• WHAT IS REQUIRED:
Find the string "green" in the records and copy each line where it occurs.
+ + +
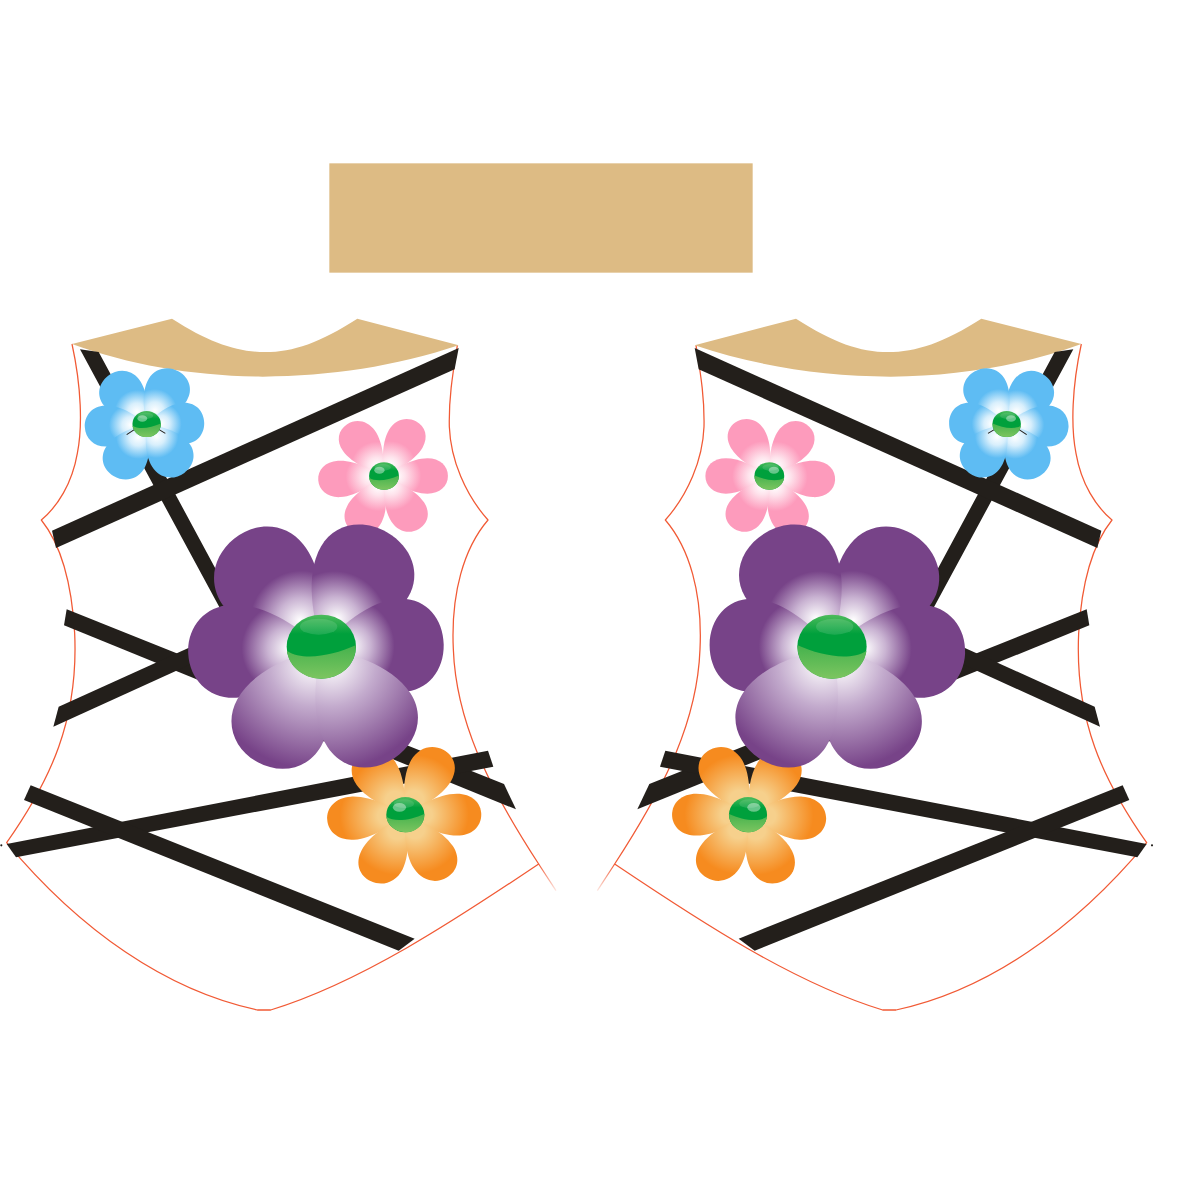
<!DOCTYPE html>
<html lang="en">
<head>
<meta charset="utf-8">
<title>Floral leotard pattern</title>
<style>
:root {
  --paper: #ffffff;
  --nude: #ddbb84;
  --strap: #231f1b;
  --cut-line: #f15a35;
  --violet: #774388;
  --sky: #5ebcf3;
  --rose: #fd9bbc;
  --orange: #f68b1f;
  --orange-pale: #f6d08c;
  --green: #00a03c;
  --green-light: #7cc560;
}
html, body { margin: 0; background: var(--paper); overflow: hidden; }
.pattern-sheet { display: block; width: 1200px; height: 1200px; background: var(--paper); }
.nude { fill: var(--nude); }
.straps { fill: var(--strap); }
.cut-line { fill: none; stroke: var(--cut-line); stroke-width: 0.95; stroke-linejoin: round; }
.flower-violet { fill: url(#violet-fill); }
.flower-violet .front { fill: url(#violet-front-fill); }
.flower-sky { fill: url(#sky-fill); }
.flower-rose { fill: url(#rose-fill); }
.flower-orange { fill: url(#orange-fill); }
.to-violet { stop-color: var(--violet); }
.to-sky { stop-color: var(--sky); }
.to-rose { stop-color: var(--rose); }
.to-orange { stop-color: var(--orange); }
.from-orange { stop-color: var(--orange-pale); }
.from-white { stop-color: #fff; }
.green { stop-color: var(--green); }
.green-light { stop-color: var(--green-light); }
</style>
</head>
<body>
<svg class="pattern-sheet" viewBox="0 0 900 900" role="img" aria-label="Front and back leotard pattern pieces with flowers and crossing straps">
  <defs>
    <radialGradient id="violet-fill" gradientUnits="userSpaceOnUse" cx="0" cy="-25" r="36">
      <stop class="from-white" offset="0"/><stop offset=".45" stop-color="#c9b3d2"/><stop class="to-violet" offset="1"/>
    </radialGradient>
    <radialGradient id="violet-front-fill" gradientUnits="userSpaceOnUse" cx="0" cy="-16" r="80">
      <stop class="from-white" offset="0"/><stop offset=".4" stop-color="#c3abcd"/><stop class="to-violet" offset="1"/>
    </radialGradient>
    <radialGradient id="sky-fill" gradientUnits="userSpaceOnUse" cx="0" cy="-26" r="36">
      <stop class="from-white" offset="0"/><stop offset=".4" stop-color="#d8effc"/><stop class="to-sky" offset="1"/>
    </radialGradient>
    <radialGradient id="rose-fill" gradientUnits="userSpaceOnUse" cx="0" cy="-20" r="40">
      <stop class="from-white" offset="0"/><stop offset=".35" stop-color="#fee3ec"/><stop class="to-rose" offset="1"/>
    </radialGradient>
    <radialGradient id="orange-fill" gradientUnits="userSpaceOnUse" cx="0" cy="-24" r="62">
      <stop class="from-orange" offset="0"/><stop class="from-orange" offset=".2"/><stop class="to-orange" offset="1"/>
    </radialGradient>
    <linearGradient id="bead-fill" x1="0" y1="0" x2="0" y2="1">
      <stop offset="0" stop-color="#4dbb5c"/><stop class="green" offset=".3"/><stop class="green" offset="1"/>
    </linearGradient>
    <linearGradient id="bead-bowl-fill" x1="0" y1="0" x2="0" y2="1">
      <stop offset="0" stop-color="#45b24d"/><stop class="green-light" offset="1"/>
    </linearGradient>
    <linearGradient id="tail-fade" gradientUnits="userSpaceOnUse" x1="404" y1="648" x2="417" y2="668">
      <stop offset="0" stop-color="#f15a35"/><stop offset="1" stop-color="#f15a35" stop-opacity=".15"/>
    </linearGradient>

    <path id="petal-round" d="M0 0C-13-14-36-40-36-67C-36-88-20-102 0-102C20-102 36-88 36-67C36-40 13-14 0 0Z"/>
    <path id="petal-slim" d="M0 0C-10-14-30-44-30-70C-30-90-17-103 0-103C17-103 30-90 30-70C30-44 10-14 0 0Z"/>

    <g id="flower-round">
      <use href="#petal-round" transform="rotate(-38)"/>
      <use href="#petal-round" transform="rotate(31)"/>
      <use href="#petal-round" transform="rotate(267) scale(.95 .99)"/>
      <use href="#petal-round" transform="rotate(89) scale(.95 .92)"/>
      <use href="#petal-round" transform="rotate(212)"/>
      <use href="#petal-round" transform="rotate(143)"/>
    </g>
    <g id="flower-slim">
      <use href="#petal-slim" transform="rotate(-34)"/>
      <use href="#petal-slim" transform="rotate(29)"/>
      <use href="#petal-slim" transform="rotate(266)"/>
      <use href="#petal-slim" transform="rotate(90) scale(.97)"/>
      <use href="#petal-slim" transform="rotate(206)"/>
      <use href="#petal-slim" transform="rotate(148)"/>
    </g>

    <g id="bead">
      <ellipse rx="26" ry="24" fill="url(#bead-fill)"/>
      <path d="M-25.8 3C-14 11 8 7 25.8-1C26.500 13 15 24 0 24C-13 24-24.500 15-25.800 3Z" fill="url(#bead-bowl-fill)"/>
      <ellipse cx="-2" cy="-15" rx="14" ry="6" fill="#fff" opacity=".12"/>
    </g>
    <g id="bead-small">
      <use href="#bead"/>
      <ellipse cx="-8" cy="-10" rx="9" ry="6" fill="#fff" opacity=".4"/>
    </g>

    <g id="bodice">
      <path class="cut-line" d="M54 258C61 290 62 320 58 340C54 363 43 380 31 390C47 410 54 440 56 475C59 540 38 585 5 632C60 698 125 743 193 757.500H203C270 737 340 691 404 648C365 588 342 540 340 487C338 445 348 411 366 390C349 371 338 345 337 320C336.500 297 340 278 343 259"/>
      <path d="M404 648L417 668" fill="none" stroke="url(#tail-fade)" stroke-width=".9"/>
      <circle cx="1" cy="634" r=".8" fill="#231f1b"/>
      <path class="nude" d="M54 258L129 239C157 257 178 264 199 264C220 264 240 257 268 239L344 259C296 275 248 282 197 282.500C146 282 98 274 54 258Z"/>
      <g class="straps">
        <path d="M60 262L74 264L177 455L250 556L238 556L167 460Z"/>
        <path d="M344 261L341 277L42 411L39 398Z"/>
        <path d="M50 457L378 588L387 607L48 469Z"/>
        <path d="M44 530L150 482V495L40 545Z"/>
        <path d="M5 633L366 563L370 575L12 643Z"/>
        <path d="M23 589L311 704L299 713L18 600Z"/>
      </g>
      <g transform="translate(110 318)">
        <use class="flower-sky" href="#flower-round" transform="scale(.46 .45)"/>
        <path d="M-15 8L-9 4M9 4L14 7" stroke="#231f1b" stroke-width=".8"/>
        <use href="#bead-small" transform="scale(.41)"/>
      </g>
      <g transform="translate(288 357)">
        <use class="flower-rose" href="#flower-slim" transform="scale(.48 .455)"/>
        <use href="#bead-small" transform="scale(.43)"/>
      </g>
      <g transform="translate(304 611)">
        <use class="flower-orange" href="#flower-slim" transform="scale(.57 .54)"/>
        <use href="#bead-small" transform="scale(.55)"/>
      </g>
      <g class="flower-violet" transform="translate(241 485)">
        <use href="#petal-round" transform="rotate(-39) scale(1.05 1.02)"/>
        <use href="#petal-round" transform="rotate(30) scale(1.05 .97)"/>
        <use href="#petal-round" transform="rotate(267) scale(.97 .98)"/>
        <use href="#petal-round" transform="rotate(89) scale(.97 .9)"/>
        <use class="front" href="#petal-round" transform="rotate(209) scale(1 .97)"/>
        <use class="front" href="#petal-round" transform="rotate(147) scale(1.03 .98)"/>
        <use href="#bead"/>
      </g>
    </g>
  </defs>

  <rect class="nude" x="247" y="122.500" width="317.500" height="82"/>
  <use href="#bodice"/>
  <use href="#bodice" transform="translate(865 0) scale(-1 1)"/>
</svg>
</body>
</html>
+ + +
• RESPONSE BOX:
  --green: #00a03c;
  --green-light: #7cc560;
.green { stop-color: var(--green); }
.green-light { stop-color: var(--green-light); }
      <stop offset="0" stop-color="#4dbb5c"/><stop class="green" offset=".3"/><stop class="green" offset="1"/>
      <stop offset="0" stop-color="#45b24d"/><stop class="green-light" offset="1"/>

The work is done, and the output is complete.